>>>

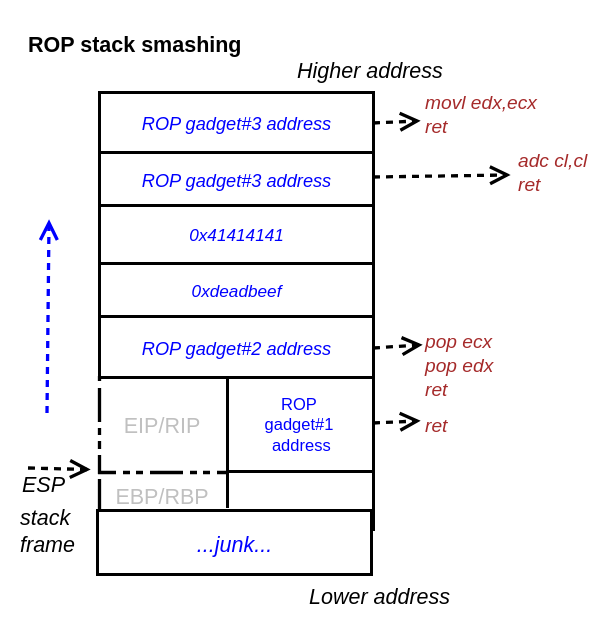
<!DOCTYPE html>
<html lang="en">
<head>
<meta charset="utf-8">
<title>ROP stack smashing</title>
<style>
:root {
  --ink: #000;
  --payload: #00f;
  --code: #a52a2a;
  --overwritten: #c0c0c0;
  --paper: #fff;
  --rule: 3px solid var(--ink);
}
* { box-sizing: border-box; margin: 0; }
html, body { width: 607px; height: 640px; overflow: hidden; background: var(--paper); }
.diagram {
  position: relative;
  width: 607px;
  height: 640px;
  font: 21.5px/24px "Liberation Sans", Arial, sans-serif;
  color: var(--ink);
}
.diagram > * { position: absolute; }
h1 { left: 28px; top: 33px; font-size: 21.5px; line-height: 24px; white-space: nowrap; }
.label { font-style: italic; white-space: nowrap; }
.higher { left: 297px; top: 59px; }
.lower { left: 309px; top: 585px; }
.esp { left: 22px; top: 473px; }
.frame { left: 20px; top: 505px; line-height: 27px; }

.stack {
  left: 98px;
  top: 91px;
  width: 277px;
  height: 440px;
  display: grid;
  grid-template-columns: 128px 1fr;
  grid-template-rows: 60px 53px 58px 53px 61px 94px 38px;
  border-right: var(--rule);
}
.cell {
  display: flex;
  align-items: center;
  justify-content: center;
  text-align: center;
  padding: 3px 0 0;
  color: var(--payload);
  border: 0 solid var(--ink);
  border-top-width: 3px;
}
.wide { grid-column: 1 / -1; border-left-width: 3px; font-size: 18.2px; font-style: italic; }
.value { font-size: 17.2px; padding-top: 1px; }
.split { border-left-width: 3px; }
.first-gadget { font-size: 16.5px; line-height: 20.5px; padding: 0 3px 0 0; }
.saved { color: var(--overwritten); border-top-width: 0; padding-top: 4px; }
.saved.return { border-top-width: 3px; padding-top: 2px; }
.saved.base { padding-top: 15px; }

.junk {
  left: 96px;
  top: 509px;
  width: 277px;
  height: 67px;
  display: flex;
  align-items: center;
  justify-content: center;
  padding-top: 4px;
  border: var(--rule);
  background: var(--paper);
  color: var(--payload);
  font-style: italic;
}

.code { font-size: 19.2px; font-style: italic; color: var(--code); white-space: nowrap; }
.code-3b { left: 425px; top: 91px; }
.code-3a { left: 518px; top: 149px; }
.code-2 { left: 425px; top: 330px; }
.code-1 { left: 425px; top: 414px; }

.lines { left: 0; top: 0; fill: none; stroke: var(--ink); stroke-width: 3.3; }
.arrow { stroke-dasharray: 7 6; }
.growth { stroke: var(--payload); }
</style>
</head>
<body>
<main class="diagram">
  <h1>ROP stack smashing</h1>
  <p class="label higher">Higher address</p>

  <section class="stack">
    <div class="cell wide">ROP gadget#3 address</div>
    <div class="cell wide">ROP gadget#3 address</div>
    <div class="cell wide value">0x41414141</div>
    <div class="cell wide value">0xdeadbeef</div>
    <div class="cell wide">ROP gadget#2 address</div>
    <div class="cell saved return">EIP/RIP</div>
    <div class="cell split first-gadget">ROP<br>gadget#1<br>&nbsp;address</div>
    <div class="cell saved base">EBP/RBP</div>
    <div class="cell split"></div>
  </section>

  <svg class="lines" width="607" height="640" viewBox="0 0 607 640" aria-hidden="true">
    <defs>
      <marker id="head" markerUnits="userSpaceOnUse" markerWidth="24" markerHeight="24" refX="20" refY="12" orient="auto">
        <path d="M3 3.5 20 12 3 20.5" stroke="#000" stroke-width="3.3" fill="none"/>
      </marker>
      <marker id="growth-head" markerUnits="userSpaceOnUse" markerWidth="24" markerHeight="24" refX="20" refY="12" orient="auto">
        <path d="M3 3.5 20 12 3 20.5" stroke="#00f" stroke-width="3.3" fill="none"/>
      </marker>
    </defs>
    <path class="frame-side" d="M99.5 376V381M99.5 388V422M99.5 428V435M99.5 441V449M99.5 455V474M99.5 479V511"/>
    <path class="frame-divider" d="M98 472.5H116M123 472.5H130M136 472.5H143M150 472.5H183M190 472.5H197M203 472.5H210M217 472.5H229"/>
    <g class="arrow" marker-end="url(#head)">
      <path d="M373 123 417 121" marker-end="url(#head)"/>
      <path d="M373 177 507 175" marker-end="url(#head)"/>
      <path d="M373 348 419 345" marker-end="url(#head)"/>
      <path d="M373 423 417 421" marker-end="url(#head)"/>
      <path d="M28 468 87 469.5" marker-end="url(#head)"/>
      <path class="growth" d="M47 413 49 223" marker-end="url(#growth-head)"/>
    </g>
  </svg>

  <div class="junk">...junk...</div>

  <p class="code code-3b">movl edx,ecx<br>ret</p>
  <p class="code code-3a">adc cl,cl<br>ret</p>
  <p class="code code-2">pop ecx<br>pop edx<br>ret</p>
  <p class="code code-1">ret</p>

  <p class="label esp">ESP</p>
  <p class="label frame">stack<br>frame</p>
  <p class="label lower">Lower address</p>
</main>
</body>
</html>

<<<

### TASK GOAL
Count how many lines in the listing above hold "wide". Supply only that number.

### TASK RESULT
6